IN THE PARK OF SCHÖNBRUNN NEAR VIENNA Colored engraving by J. Siegler after L. Janscha Beethoven loved to walk in this park which gave him many an inspiration for his compositions. Here, for instance, he worked on his oratorio "Christ on Mount Olive" between 1802 and 1803, and on his opera "Fidelio" in 1804. ( Historical Museum of the City of Vienna)

THE "WHITE SWAN" TAVERN AT THE NEUMARKT OF VIENNA Water color by Emil Hütter As early as 1796 Beethoven was a steady guest in this tavern. Here he had his rendezvous, for instance with his faithful friend Nicolas Zmeskall of Domanowetz. ( Historical Museum of the City of Vienna)

ST. PETER AND ST. PETER'S SQUARE, VIENNA Colored engraving by Carl Schütz Returning from Heiligenstadt in 1802, Beethoven took lodgings at "St. Peter's Square" near the police station in which a company of mounted police was housed. One recognizes, at the right, the entrance to the station. ( Historical Museum of the City of Vienna)

"CHRIST ON MOUNT OLIVE," OPUS 85 Title page of the piano score On the title page of the original edition the dedication, in Beethoven's hand, says: "To my respected friend Frau Toni von Brentano, née von Birkenstock, by the author." See page 138. The oratorio was composed in 1803. Breitkopf & Härtel published the first orchestral score and the piano reduction in October, 1811. ( Beethovenhaus, Bonn)

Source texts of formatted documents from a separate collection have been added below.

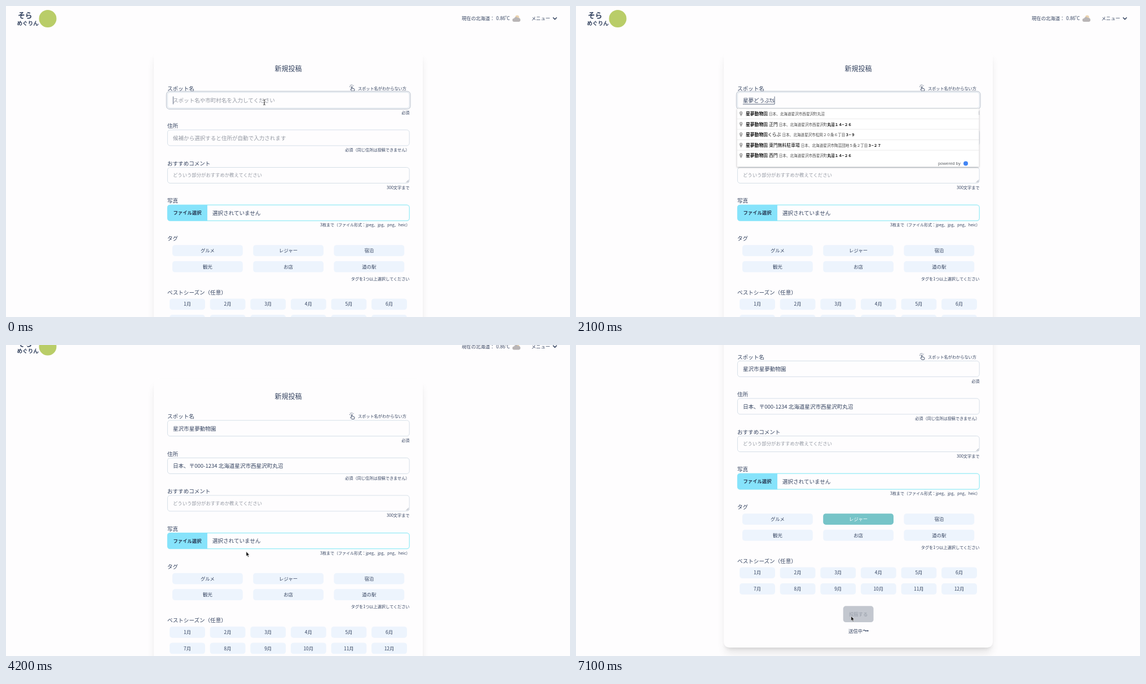
These frames come from a looping animation (1000x552 px, 7200 ms). An HTML page:

```html
<!DOCTYPE html>
<html lang="ja">
<head>
<meta charset="utf-8">
<title>新規投稿</title>
<style>
  html, body { margin: 0; width: 100%; height: 100%; overflow: hidden; background: #fefdfe; }
  #stage { position: relative; width: 1000px; height: 552px; overflow: hidden; background: #fefdfe; }
  #page { position: absolute; inset: 0; }
  #page > *, #mouse { position: absolute; left: 0; top: 0; }
  #card {
    left: 262px; top: 79px; width: 477px; height: 562px; border-radius: 9.5px; background: #fefdfe;
    box-shadow: 0 12px 15px -3px rgba(0,0,0,.1), 0 5px 6px -3.6px rgba(0,0,0,.1);
  }
  #foot { top: 674px; width: 1000px; height: 100px; background: #edf4fc; }
  .sent #card { height: 583px; }
  .sent #foot { top: 695px; }
  svg { display: block; overflow: visible; }
  text { font-family: "Noto Sans CJK JP", "Noto Sans CJK", sans-serif; fill: #33425f; white-space: pre; }
  .ph { fill: #9499a3; }
  .box { fill: #fefdfe; stroke: #ccd8e3; stroke-width: .8; }
  .file { stroke: #93ebf6; stroke-width: 1.2; }
  .chip { fill: #edf4fd; }
  .picked .chip { fill: #76c4c8; }
  .picked text { fill: #fff; }
  .line { fill: none; stroke: #33425f; stroke-linecap: round; stroke-linejoin: round; }
  .button { font-weight: 700; fill: #26354f; }
  #send rect { fill: #86e3fb; }
  #send.hover rect { fill: #70bfd3; }
  .sent #send rect { fill: #c3c7cf; }
  .sent #send text { fill: #a5abb5; }
  #status { display: none; }
  .sent #status { display: inline; }
  #drop text, #drop tspan { font-family: "Liberation Sans", "Noto Sans CJK JP", sans-serif; }
  #panel { fill: #fff; filter: drop-shadow(0 1.2px 1.8px rgba(0,0,0,.32)); }
  .name { font-size: 7.8px; font-weight: 500; fill: #000; }
  .addr { font-size: 6.6px; fill: #444; }
  .bold { font-weight: 700; fill: #111; }
</style>
</head>
<body>
<div id="stage">
  <div id="page">
    <div id="card"></div>
    <div id="foot"></div>
    <svg id="view" width="1000" height="760"></svg>
  </div>
  <svg id="mouse" width="1000" height="552">
    <g id="beam"><path d="M-1.8-4.6Q0-4.6 0-3.4Q0-4.6 1.8-4.6M0-3.6V3.6M-1.8 4.6Q0 4.6 0 3.4Q0 4.6 1.8 4.6M-1 .9H1" fill="none" stroke="#222" stroke-width=".9"/></g>
    <g id="arrow"><path d="M0 0V8.4L1.9 6.7L3.2 9.8L4.6 9.2L3.3 6.2H5.9Z" fill="#111" stroke="#fff" stroke-width=".6"/></g>
    <g id="hand"><path d="M-.9 1Q0-.2.9 1V4Q1.8 3.2 2.4 4.2Q3.3 3.6 3.7 4.6Q4.8 4.2 4.8 5.6Q4.8 8 3.6 9.8H-.6Q-1.4 8.4-2.8 6.6Q-3 5.2-1.7 5.6L-.9 6.4Z" fill="#fff" stroke="#222" stroke-width=".8"/><path d="M.8 6.4V8.4M2 6.4V8.4M3.2 6.4V8.4" stroke="#222" stroke-width=".4"/></g>
  </svg>
</div>
<script>
const LOOP = 7200, STEP = 100, CLICK = 3900, PICK = 5100, SEND = 5900;
const $ = id => document.getElementById(id);
const S = 7.16, M = 8.36, L = 9.55;

// cy is the middle of the line
const text = (x, cy, size, str, attr = "") =>
  `<text x="${x}" y="${cy + size * .37}" font-size="${size}" ${attr}>${str}</text>`;
const mid = 'text-anchor="middle"', end = 'text-anchor="end"';
const rect = (x, y, w, h, r, attr) =>
  `<rect x="${x}" y="${y}" width="${w}" height="${h}" rx="${r}" ${attr}/>`;
const field = (y, kind = "") => rect(286.4, y, 428.8, 28, 4.6, `class="box ${kind}"`);
const chip = (cx, cy, w, str, id = "") =>
  `<g ${id && `id="${id}"`}>${rect(cx - w / 2, cy - 10, w, 19.8, 4.7, 'class="chip"')}${text(cx, cy, M, str, mid)}</g>`;

function header() {
  return text(21, 16.5, 12.8, "そら", 'font-weight="700"')
    + text(19.5, 30, 9.6, "めぐりん", 'font-weight="700"')
    + '<circle cx="74" cy="22.5" r="15.5" fill="#b9cd68"/>'
    + text(808, 22.3, M, "現在の北海道：") + text(869, 22.3, M, "0.86˚C")
    + '<circle cx="906.4" cy="20" r="3.4" fill="#ecd3ae"/>'
    + '<path d="M901 28a3 3 0 0 1-.2-6a4 4 0 0 1 7-.8a3.4 3.4 0 0 1 1.6 6.8Z" fill="#b9b5b6"/>'
    + text(931.5, 22.3, M, "メニュー")
    + '<path class="line" d="M970.3 20.8L973.2 23.7L976.1 20.8" stroke-width="1.6"/>';
}

function form() {
  const tags = ["グルメ", "レジャー", "宿泊", "観光", "お店", "道の駅"];
  return text(500.5, 111.5, 11.94, "新規投稿", mid + ' font-weight="500"')
    + text(286, 146, L, "スポット名")
    + '<path class="line" d="M612.4 147.6V143.4Q613.2 142.4 614 143.4V146.2L617 146.8Q618.2 147.2 618 148.6L617.2 151H613L610.8 148.2Q611 147 612.4 147.6M610.2 143.4L609.4 143M611 141.2L610.6 140.4M613.2 140.6V139.8M615.4 141.6L616 141" stroke-width=".9"/>'
    + text(624, 146, S, "スポット名がわからない方")
    + rect(284.4, 151.4, 432.6, 31.8, 6, 'id="ring" fill="none" stroke="#c3cad4" stroke-width="1.2"')
    + field(153.3) + text(296, 167.5, L, "", 'id="spot"')
    + '<path id="under" class="line" stroke-width=".8"/><path id="caret" class="line" stroke-width=".8"/>'
    + text(715.5, 189, S, "必須", end)
    + text(286, 212.6, L, "住所") + field(219.9) + text(296, 234.3, L, "", 'id="place"')
    + text(715.5, 255.5, S, "必須（同じ住所は投稿できません）", end)
    + text(286, 279.3, L, "おすすめコメント") + field(286.5)
    + text(296, 300.3, M, "どういう部分がおすすめか教えてください", 'class="ph"')
    + '<path class="line" d="M709.8 313L713.8 309M712 313L713.8 311.2" stroke-width=".5"/>'
    + text(715.5, 322.2, S, "300文字まで", end)
    + text(286, 345.8, L, "写真") + field(353.1, "file")
    + '<path d="M357 352.9V381.3H291Q286 381.3 286 376.3V357.9Q286 352.9 291 352.9Z" fill="#86e3fb"/>'
    + text(321.5, 367.3, M, "ファイル選択", mid + ' class="button"')
    + text(366, 367, L, "選択されていません")
    + text(557, 388.8, 7, "3枚まで（ファイル形式：jpeg、jpg、png、heic）")
    + text(286, 412.5, L, "タグ")
    + tags.map((s, i) => chip(357.4 + i % 3 * 143.2, 434.2 + (i > 2) * 28.6, 124.8, s, i == 1 ? "tag" : "")).join("")
    + text(715.5, 484, S, "タグを1つ以上選択してください", end)
    + text(286, 508, L, "ベストシーズン（任意）")
    + [...Array(12).keys()].map(i => chip(321.5 + i % 6 * 71.6, 529.4 + (i > 5) * 28.6, 62.8, i + 1 + "月")).join("")
    + `<g id="send">${rect(473.7, 588.3, 53.8, 28.8, 4.7, "")}${text(500.6, 602.8, M, "投稿する", mid + ' class="button"')}</g>`
    + `<g id="status">${text(483, 632.5, M, "送信中")}${[0, 1, 2].map(i =>
        `<circle class="dot" cx="${510.8 + i * 3.2}" r="1.2" fill="#33425f"/>`).join("")}</g>`;
}

// each row: name|address, with *bold* parts
const firstHits = [
  "*Y*ONA class|日本、大阪府花見市西浜区*星*１丁目*３−６*",
  "*HOTEL K4 The Pond 星市口*|日本、千葉県星市*ロ６１２−９*",
  "*Y*AO 3 Pantry (ヤオサンパントリー)|日本、大阪府花見市*星*区新浜２丁目*１−４５*",
  "*Ｙ*ＯＮＤＥＲ体操教室 月ヶ原店|日本、神奈川県花浜市*星*区月ケ原４丁目*２−３０*",
  "*Y*ora Sushi|１丁目-*3-7 星* 西浜区 花見市 大阪府 日本"
];
const town = "日本、北海道星沢市";
const zooHits = [
  `園|${town}西星沢町丸沼`,
  `園 正門|${town}西星沢町*丸沼１４−２６*`,
  `園くらぶ|${town}松岡２０条６丁目*３−９*`,
  `園 東門無料駐車場|${town}陶芸団地５条２丁目*３−２７*`,
  `園 西門|${town}西星沢町*丸沼１４−２６*`
].map(s => "*星夢動物*" + s);

const marked = s => s.split("*").map((p, i) => i % 2 ? `<tspan class="bold">${p}</tspan>` : p).join("");
function hits(id, rows) {
  return `<g id="${id}">` + rows.map((row, i) => {
    const [name, addr] = row.split("|");
    return `<text x="301" y="${194 + i * 18.55}"><tspan class="name">${marked(name)}</tspan><tspan class="addr" dx="2">${marked(addr)}</tspan></text>`;
  }).join("") + "</g>";
}
function dropdown() {
  const pins = [0, 1, 2, 3, 4].map(i => {
    const y = 191 + i * 18.55;
    return `<path transform="translate(292.6 ${y})" d="M0 5Q-2.7 1-2.7-1.2A2.7 2.7 0 0 1 2.7-1.2Q2.7 1 0 5ZM0-2.3A1 1 0 0 0 0-.3A1 1 0 0 0 0-2.3Z" fill="#a3a3a3" fill-rule="evenodd"/>`
      + (i ? `<path d="M285.5 ${y - 9.2}H714.5" stroke="#e3e3e3" stroke-width=".7"/>` : "");
  }).join("");
  return `<g id="drop">${rect(285.5, 182, 429, 103.6, 1, 'id="panel"')}`
    + rect(285.5, 182.2, 429, 18.3, 0, 'id="row" fill="#f5f5f6"')
    + '<path d="M285.5 182.2H714.5" stroke="#d4d4d4" stroke-width=".7"/>'
    + pins + hits("first", firstHits) + hits("zoo", zooHits)
    + text(642, 279, 7.7, "powered by", 'style="fill:#5f6368"')
    + '<circle cx="691" cy="279.4" r="4" fill="#4285f4"/></g>';
}
$("view").innerHTML = header() + form() + dropdown();

const typed = [
  [300, "h"], [400, "ほ"], [500, "ほs"], [800, "星"], [900, "星y"], [1000, "星ゆ"], [1100, "星ゆm"],
  [1200, "星夢"], [1500, "星夢d"], [1600, "星夢ど"], [1700, "星夢どう"], [1800, "星夢どうb"],
  [1900, "星夢どうぶ"], [2000, "星夢どうぶt"], [2100, "星夢どうぶts"], [2200, "星夢動物"],
  [2400, "星夢動物え"], [2600, "星夢動物えn"], [2800, "星夢動物園"], [CLICK, "星沢市星夢動物園"]
];
// time, x, y of the pointer
const path = [
  [0, 458, 171], [3200, 458, 171], [3600, 464.4, 189.8], [CLICK, 464.4, 189.8], [4200, 425.9, 366.6],
  [4700, 425.9, 366.6], [5000, 492, 305], [PICK, 492, 305], [5500, 487.7, 481.2], [LOOP, 487.7, 481.2]
];
const smooth = u => u * u * (3 - 2 * u);
const clamp = u => Math.min(1, Math.max(0, u));
function pointer(t) {
  const i = path.findIndex(p => p[0] > t), [a, x, y] = path[i - 1], [b, x2, y2] = path[i];
  const u = smooth((t - a) / (b - a));
  return [x + (x2 - x) * u, y + (y2 - y) * u];
}
const show = (el, on) => el.style.display = on ? "" : "none";

function setText(t) {
  const now = typed.filter(p => p[0] <= t).pop(), spot = $("spot"), place = $("place"), filled = t >= CLICK;
  spot.textContent = now ? now[1] : "スポット名や市町村名を入力してください";
  spot.setAttribute("class", now ? "" : "ph");
  place.textContent = filled ? "日本、〒000-1234 北海道星沢市西星沢町丸沼" : "候補から選択すると住所が自動で入力されます";
  place.setAttribute("class", filled ? "" : "ph");
  const x = 296 + (now ? spot.getComputedTextLength() : 0);
  $("under").setAttribute("d", `M296.2 174.2H${x - .2}`);
  $("caret").setAttribute("d", `M${x + .4} 161V174`);
  show($("under"), now && t < 3000);
  show($("caret"), t < 3500);
  show($("ring"), t < 4100);
}

function draw(time) {
  const t = Math.floor(time % LOOP / STEP) * STEP;
  const [x, y] = pointer(t), sent = t >= SEND;
  setText(t);
  show($("drop"), t >= 900 && t < CLICK);
  show($("first"), t < 1800);
  show($("zoo"), t >= 1800);
  show($("row"), t > 3200 && y > 182);
  $("page").style.transform = `translateY(${-125 * smooth(clamp((t - 4100) / 400))}px)`;
  $("stage").classList.toggle("sent", sent);
  $("tag").classList.toggle("picked", t >= PICK);
  const onTag = t > 4700 && Math.abs(y - 309) < 10 && x > 438;
  const onSend = t > PICK && y > 463;
  $("send").classList.toggle("hover", onSend);

  const kind = y < 182 ? "beam" : !sent && (onTag || onSend) ? "hand" : "arrow";
  for (const id of ["beam", "arrow", "hand"]) {
    show($(id), id == kind && (t < 300 || t >= 3200));
    $(id).setAttribute("transform", `translate(${x} ${y})`);
  }
  document.querySelectorAll(".dot").forEach((dot, i) => {
    const u = clamp(((t - 5835 + LOOP) % 1050 - i * 100) / 600);
    const v = 1 - Math.abs(2 * u - 1);
    dot.setAttribute("cy", 632.3 - 2.4 * (1 - (1 - v) ** 2));
  });
}

function tick() {
  draw(performance.now());
  requestAnimationFrame(tick);
}
tick();
</script>
</body>
</html>
```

THE "KREUTZERSONATE" (1802-1804) RUDOLF KREUTZER ( 1766-1831) Engraving by C. T. Riedel after A. P. Vincent Kreutzer, composer and violinist, later became the conductor of the orchestra of the Paris Opera. In 1798 he came to Vienna in the entourage of Bernadotte. Here he made Beethoven's acquaintance, and the latter found him congenial and after his departure from Vienna maintained correspondence with him. On October 4, 1804, Beethoven wrote to the publisher Simrock: "This man Kreutzer is a good and amiable man who has given me much pleasure during his sojourn here. His unpretentiousness and simple attitude please me more than the exterior and interior of most virtuosos. Since my Sonata is written for a first class violinist it seems indicated to dedicate the work to him." However, Kreutzer did not seem to esteem this honor too highly, as is evidenced by an ironic declaration of Berlioz in his "Musical Voyage in Germany and Italy," published 1844, where he writes: " Beethoven had dedicated one of his loftiest sonatas for piano and violin to Kreutzer; one must admit that this dedication was justified. The more incredible is it that the famous violinist never saw fit to perform the composition." ( Beethovenhaus, Bonn)

SONATA FOR PIANO AND VIOLIN, IN A MAJOR, OPUS 47, THE SO-CALLED "KREUTZERSONATE" Dedicatory page to Rudolf Kreutzer, the violinist Bridgetower, a violinist in the services of the Prince of Wales, gave two concerts in Vienna in the Hall of the "Augarten," May 17 and 24, 1803. At Bridgetower's request Beethoven undertook the writing of the A major Sonata, but there was little time and he could finish only the first Allegro and the Andante with Variations. In the concert of May 17th the two musicians played these first two movements of the Sonata and finished their performance with the last movement of the Sonata, opus 30, No. 1. The real Finale was composed later. The work itself, published by Simrock in Bonn in 1805, was finally dedicated to Kreutzer since the composer had had a serious falling out with Bridgetower. ( Society of Friends of Music, Vienna)